Tips for Parents


  • Make sure your child knows that win or lose, sacred or heroic; you love him/her, appreciate their efforts, and are not disappointed in them. Be the person in their life they can look to for constant positive reinforcement.
  • Try your best to be completely honest about your child’s ability, his/her competitive attitude, their sportsmanship, and their actual skill level.
  • Teach your child to enjoy the thrill of competition, to be out there trying, and to be working on improving his/her swimming skills and attitudes. Help him/her to develop the feel for competing, for trying hard, and, most importantly, for having
  • Get to know the coaches so that you can be assured that their philosophies, attitudes, ethics, and knowledge are such that you are happy to have your childunder their leadership.
  • Make a point to understand courage and the fact that it is relative. Explain that courage is not the absence of fear, but a means of doing something in spite of fear or discomfort.
  • Be helpful, but don’t coach your child on the way to the pool or on the way back or at breakfast, and so on. Leave the coaching up to the coaches!
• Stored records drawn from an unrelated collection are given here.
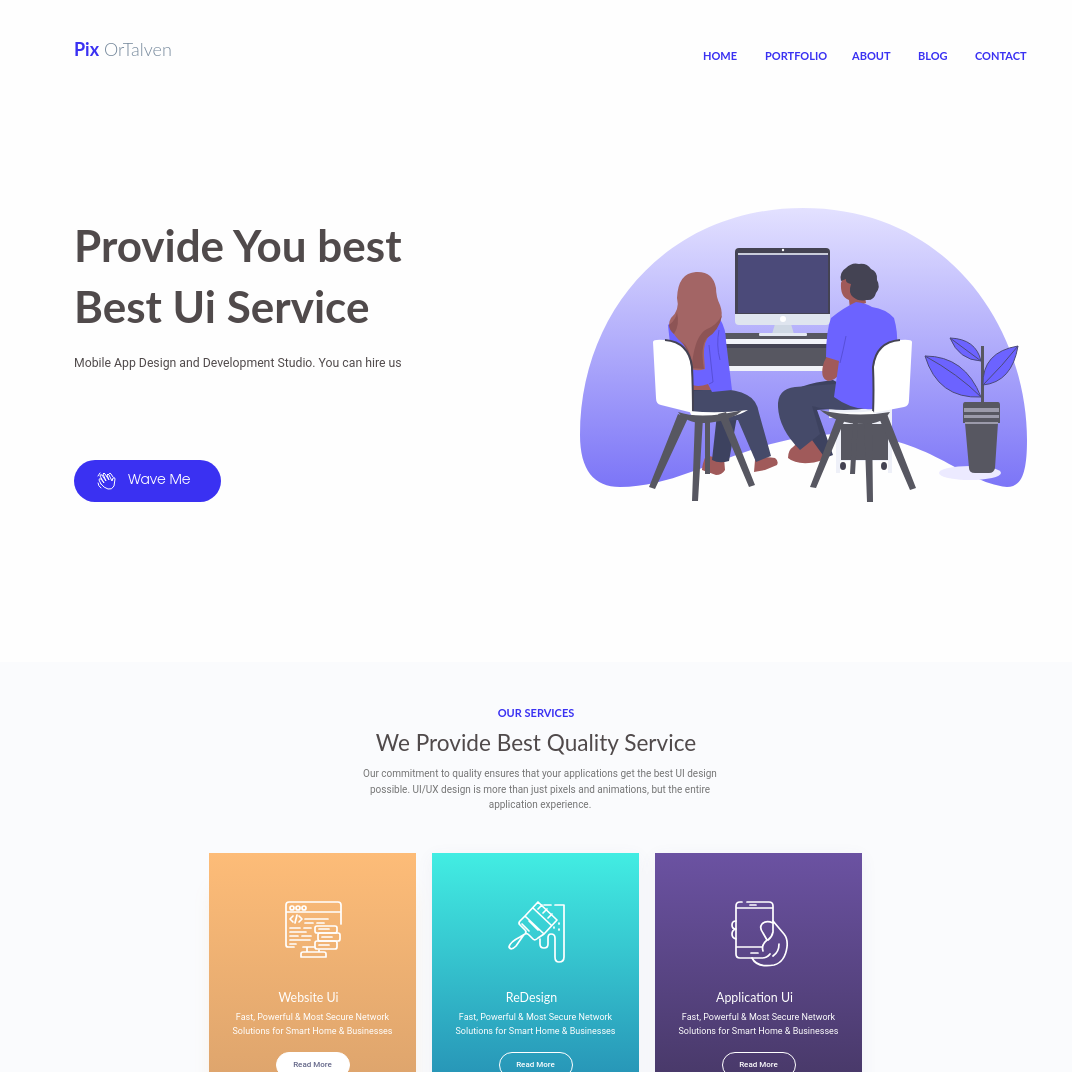
<!DOCTYPE html>
<html lang="en">
<head>
<meta charset="utf-8">
<title>Ui design studio</title>
<style>
:root{--brand:#3a31f2;--ink:#504a4b;--muted:#757575;--slate:#76899c;--panel:#fafbfd;--violet:#6c63ff;--dark:#575761;--navy:#454a69}
*{box-sizing:border-box;margin:0;padding:0}
body{width:1072px;height:1072px;overflow:hidden;background:#fefefe;font-family:Roboto,sans-serif;color:var(--ink)}
a{color:inherit;text-decoration:none}
svg{display:block}
.page{width:1072px;height:1072px;overflow:hidden}
.header{height:110px;padding:36px 45px 0 74px;display:flex;justify-content:space-between}
.brand{font:300 18px/26px Lato,sans-serif;color:var(--slate)}
.brand b{font-weight:700;color:var(--brand)}
.menu{display:grid;grid-template-columns:62px 87px 66px 57px 52px;padding-top:10px;margin-right:0;font:700 11px/20px Lato,sans-serif;color:var(--brand);white-space:nowrap;list-style:none}
.hero{height:552px;padding:85px 32px 0 74px;display:flex;justify-content:space-between}
.intro{padding-top:20px;white-space:nowrap}
.intro h1{font:700 44px/61px Lato,sans-serif}
.intro p{font-size:12.25px;line-height:20px;margin-top:16px}
.wave{display:flex;align-items:center;width:147px;height:42px;margin-top:87px;padding-left:22px;border-radius:21px;background:var(--brand);color:#fff;font:400 13.5px/42px "TeX Gyre Adventor",sans-serif}
.wave svg{margin-right:10px}
.services{height:410px;background:var(--panel);padding-top:41px;text-align:center}
.eyebrow{font:700 11px/20px Lato,sans-serif;color:var(--brand)}
.services h2{font:400 22.6px/32px Lato,sans-serif;margin-top:4px}
.lead{width:370px;margin:7px auto 0 355px;font-size:10px;line-height:15.6px;color:var(--muted);white-space:nowrap}
.cards{display:flex;gap:16px;padding-left:209px;margin-top:40px}
.card{position:relative;width:207px;height:260px;padding-top:45px;display:flex;flex-direction:column;align-items:center;color:#fff;box-shadow:0 4px 16px #5a5a9010}
.card.website{background:linear-gradient(#fdbc78,#d9a16b);box-shadow:0 32px 18px -8px #fdbc7860}
.card.redesign{background:linear-gradient(#42ede3,#2387b0)}
.card.application{background:linear-gradient(#6b52a2,#433560)}
.card .icon{fill:none;stroke:#fff;stroke-width:1.7;stroke-linecap:round;stroke-linejoin:round}
.card h3{font:400 12.4px/20px Lato,sans-serif;margin:20px 8px 2px 0}
.card p{font-size:9px;line-height:14.4px;white-space:nowrap}
.more{width:74px;height:26px;margin-top:13px;border:1.3px solid #fff;border-radius:13px;font-size:8px;line-height:24px;font-weight:500}
.website .more{background:#fff;color:#65688a}
</style>
</head>
<body>
<div class="page">
<header class="header">
  <a class="brand" href="#"><b>Pix</b> OrTalven</a>
  <ul class="menu">
    <li><a href="#">HOME</a></li><li><a href="#">PORTFOLIO</a></li><li><a href="#">ABOUT</a></li><li><a href="#">BLOG</a></li><li><a href="#">CONTACT</a></li>
  </ul>
</header>

<main>
<section class="hero">
  <div class="intro">
    <h1>Provide You best<br>Best Ui Service</h1>
    <p>Mobile App Design and Development Studio. You can hire us</p>
    <a class="wave" href="#">
      <svg width="22" height="22" viewBox="0 0 22 22" fill="none" stroke="#fff" stroke-width="1" stroke-linecap="round" stroke-linejoin="round" aria-hidden="true">
        <path d="M5 14L3 10q0-2 2-1l3 4L4 6q0-2 2-1l4 6L7 4q1-2 2 0l4 6-2-5q1-2 2 0l3 6 1-3q2-1 2 1l-1 7q-2 4-6 3-4-1-7-5Z"/><path d="M13 4q1-2 2 0l2 3M2 13q0 3 3 5M2 6l2-3"/>
      </svg>
      Wave Me
    </a>
  </div>

  <svg width="470" height="315" viewBox="570 195 470 315" role="img" aria-label="Two people sitting side by side at a desk with a computer">
    <defs>
      <linearGradient id="hill" x1="0" y1="0" x2="0" y2="1"><stop offset="0" stop-color="#e3e1ff"/><stop offset="1" stop-color="#7c75f7"/></linearGradient>
    </defs>
    <path fill="url(#hill)" d="M580 435C580 310 670 208 803 208C950 208 1027 330 1027 440C1027 472 1022 487 1007 487C960 482 930 435 842 434C745 435 690 487 620 487C594 487 580 470 580 435Z"/>
    <ellipse cx="970" cy="473" rx="31" ry="7" fill="#eceaff"/>

    <g id="plant">
      <path fill="#575761" d="M981 346h3v58h-3Z"/>
      <path fill="#6c63ff" stroke="#4b4a79" d="M981 397Q938 399 925 356Q965 356 981 397ZM983 385Q982 352 1018 346Q1012 382 983 385ZM981 361Q959 360 950 338Q976 339 981 361Z"/>
      <path fill="none" stroke="#4b4a79" d="M925 356Q958 374 981 397M1018 346Q1003 365 983 385M950 338L981 361"/>
      <path fill="#575761" d="M965 402h33q2 0 2 3v18h-2l-3 45q-1 5-6 5h-14q-6 0-6-5l-4-45h-2v-18q0-3 2-3Z"/>
      <path fill="#9b9aaa" d="M964 408h35v4h-35ZM964 415h35v3h-35ZM965 422h33v2h-33Z"/>
    </g>

    <g id="desk">
      <path fill="#f1f3f9" d="M722 338h114v33H722Z"/>
      <path fill="#575761" d="M722 333h114v6H722ZM722 344h114v22H722Z"/>
      <path fill="#444353" d="M722 344h114v4H722Z"/>
      <path fill="#eef0f8" d="M829 407h63v66h-4v-12h-48v12h-4v-55h-7Z"/>
      <path fill="#575761" d="M841 424h47v36h-47Z"/>
      <ellipse cx="843" cy="466" rx="3" ry="4" fill="#444353"/><ellipse cx="884" cy="466" rx="3" ry="4" fill="#444353"/>
    </g>

    <g id="monitor">
      <path fill="#cfd8e4" d="M775 324h16l3 10h-22Z"/>
      <rect x="759" y="333" width="48" height="3" rx="1" fill="#e4e9f2"/>
      <rect x="735" y="248" width="95" height="77" rx="4" fill="#dfe5ef"/>
      <path fill="#444353" d="M739 248h87q4 0 4 4v62h-95v-62q0-4 4-4Z"/>
      <path fill="#4b4a79" d="M738 254h90v59h-90Z"/><path fill="#c9ccda" d="M738 253h90v2h-90Z"/>
      <circle cx="783" cy="250" r="1.2" fill="#fff"/><circle cx="783" cy="319" r="3" fill="#fff"/>
    </g>

    <g id="woman">
      <path fill="#a05a5a" d="M706 455q8 3 18 3l1 12q-3 5-9 5l-14-5q0-5 4-15ZM755 460q8-4 20-2 4 3 2 7l-12 5-11 2Z"/>
      <path fill="#3d425f" d="M690 388q28-4 42 3 9 7 6 20l-9 50q-10 3-17-1l5-46-26 0Z"/>
      <path fill="#454a69" d="M694 391q38-5 53 4 10 5 12 18l12 43-15 6-18-42q-25 1-44-6Z"/>
      <path fill="#a05a5a" d="M693 382h21v8h-21Z"/>
      <path fill="#6c63ff" d="M668 325q9-10 23-9l29 3q6 10 6 22l6 49-20 2-4-8q-11 4-17 0l-21-40Z"/>
      <path fill="none" stroke="#574fd8" d="M709 345l4 37-4 2M719 330q-3 15 1 30"/>
      <path fill="#a36565" d="M696 272q17-1 20 16 0 9 4 17 6 16-9 29-8 7-7 22l1 13q-9 3-15-1 0-15-7-24-8-7-13-16-2-5 1-10 9-8 6-20 1-25 19-26Z"/>
      <path fill="#8d5455" d="M722 315q-3 16-15 23-7 8-3 31l-14-1q-1-20-10-28 11 8 12 24 3-29 15-35 10-4 15-14ZM669 325q7-5 8-13 3 13-3 22-5-4-5-9Z"/>
    </g>

    <g id="man">
      <path fill="#a05a5a" d="M793 447q10-11 22-12l10 9 4 12q-10 7-20 7-14 1-21-5 0-8 5-11Z"/>
      <path fill="#3d425f" d="M785 397q12-13 48-17l22 12-8 16-30 2 16 45-8 3-26-36Z"/>
      <path fill="#454a69" d="M870 408q-32 5-58-2l8 28-20 16q-21-21-22-43-1-18 17-20l40-3 35 5Z"/>
      <path fill="#a05a5a" d="M841 283q2-8 10-7l12 6 3 21-16 6-1-9q-9-3-8-17ZM829 352l12 8q2 19-13 21-9-3-4-19Z"/>
      <path fill="#444353" d="M841 281q-2-9 5-13 6-6 13-4 8-1 12 5 7 3 6 11 4 7-1 13-2 8-10 7-7 2-13-3-5-4-2-13-6-1-5-5Z"/>
      <path fill="#6c63ff" d="M831 318q12-10 25-16 10 1 16 5 14 2 22 11 4 14 3 28l-24 63q-20 2-39-12l5-36-13-4q0-26 5-39Z"/>
      <path fill="none" stroke="#574fd8" d="M846 336q-3 15-6 27"/>
    </g>

    <g id="chairs" stroke-linejoin="round">
      <path fill="#fff" d="M653 342q0-3 12-2 23 1 26 25 2 20 2 48l-32-8q-5-1-5-7Z"/>
      <path fill="none" stroke="#444353" stroke-width="2" d="M665 340q24 2 27 27 1 22 1 48"/>
      <path fill="#fff" d="M690 411q28 3 58-1-14 9-44 9-14 0-14-8Z"/>
      <g fill="#575761"><path d="M678 414l10 4-33 71-6-2ZM695 418h8l-5 83h-6ZM718 414l8-2 29 73-6 2ZM705 422l5-1v53h-5Z"/><path d="M678 412q24 8 65-2-12 11-35 13-22 1-30-11Z"/></g>
      <path fill="#fff" d="M912 342q0-3-12-2-23 1-26 25-1 20-1 48l31-6q5-1 5-7Z"/>
      <path fill="none" stroke="#444353" stroke-width="2" d="M900 340q-24 2-27 27 1 22 0 48"/>
      <path fill="#fff" d="M822 411q27 3 51 0l3 5q-35 8-54-5Z"/>
      <g fill="#575761"><path d="M838 414l8 3-30 71-6-1ZM864 418h8l1 84h-6ZM879 418l8-4 29 74-6 2ZM853 421h5l-3 53h-5Z"/><path d="M820 410q36 8 70 2-7 12-26 12-27 0-44-14Z"/></g>
    </g>
  </svg>
</section>

<section class="services">
  <p class="eyebrow">OUR SERVICES</p>
  <h2>We Provide Best Quality Service</h2>
  <p class="lead">Our commitment to quality ensures that your applications get the best UI design<br>possible. UI/UX design is more than just pixels and animations, but the entire<br>application experience.</p>
  <div class="cards">
    <article class="card website">
      <svg class="icon" width="70" height="70" viewBox="277 898 70 70" aria-hidden="true">
        <path d="M293 947h-6q-2 0-2-2v-40q0-3 3-3h49q3 0 3 3v19M285 912h55M302 947h11M306 948v4M318 952v-2M300 957v-3q0-2 2-2h21q2 0 2 2v3Z"/>
        <circle cx="291" cy="908" r="2"/><circle cx="297" cy="908" r="2"/><circle cx="303" cy="908" r="2"/>
        <path d="M292 916l-3 3 3 3M298 916l3 3-3 3M296 915l-2 8M304 919h23M304 923h8M316 923h7M289 928h10M303 928h7M289 932h16M289 936h8M301 936h9M289 940h20M289 944h6"/>
        <rect x="314" y="926" width="22" height="7" rx="2"/><rect x="317" y="933" width="22" height="8" rx="2"/><rect x="314" y="941" width="22" height="8" rx="2"/>
        <path d="M318 929h10M321 937h10M318 945h10"/>
      </svg>
      <h3>Website Ui</h3>
      <p>Fast, Powerful &amp; Most Secure Network<br>Solutions for Smart Home &amp; Businesses</p>
      <a class="more" href="#">Read More</a>
    </article>
    <article class="card redesign">
      <svg class="icon" width="70" height="70" viewBox="496 898 70 70" aria-hidden="true">
        <path d="M533 902l19 18-13 14-19-18ZM528 908l18 17M520 916l-5 5q-2 2 0 4l5 5q2 2 0 4l-5 3q-10 5-11 10 2 4 7-1l7-10q3-4 6-1l4 4q2 2 5-1l6-4M533 909l4-4M538 913l4-4M543 918l4-4M517 924l7 7M524 921l9 9"/>
        <path d="M539 905h7M550 905h9v52q0 5-5 5-4 0-4-5v-19q0-4-4-4-3 0-3 4v6q0 4-4 4t-4-4v-5M549 927v1M554 923v1M554 929v1"/>
      </svg>
      <h3>ReDesign</h3>
      <p>Fast, Powerful &amp; Most Secure Network<br>Solutions for Smart Home &amp; Businesses</p>
      <a class="more" href="#">Read More</a>
    </article>
    <article class="card application">
      <svg class="icon" width="70" height="70" viewBox="725 898 70 70" aria-hidden="true">
        <path d="M743 902h-2q-4 0-4 4v48q0 4 4 4h22q5 0 8-4M748 902h22q4 0 4 4v16M737 908h37M737 947h26M751 905h6M752 953h7"/>
        <path d="M737 921q-4 0-4 4t4 4q-4 1-4 5t4 5M774 932v-9q-7-3-11 1-3 4 1 9l4 7q-6 5-4 11M774 921l11 13q4 5 3 13-2 15-13 18-17 3-22-7M774 932q-1 5-5 8M780 944q0 8-6 12"/>
      </svg>
      <h3>Application Ui</h3>
      <p>Fast, Powerful &amp; Most Secure Network<br>Solutions for Smart Home &amp; Businesses</p>
      <a class="more" href="#">Read More</a>
    </article>
  </div>
</section>
</main>
</div>
</body>
</html>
  • Try not to relive your athletic life through your child in a way that creates pressure; you lost as well as won. You were frightened, you backed off at times, and you were not always heroic. Just remember there is a thinking, feeling, and sensitive free spirit out there in that swim suit who needs a lot of understanding, especially when his/her world turns bad.
  • Always remember that children tend to exaggerate, both when praised and when criticized. Temper your reaction and investigate before reacting.
  • Don’t compare the skill, courage, or attitudes of your child with other members of the team, at least within his/her hearing.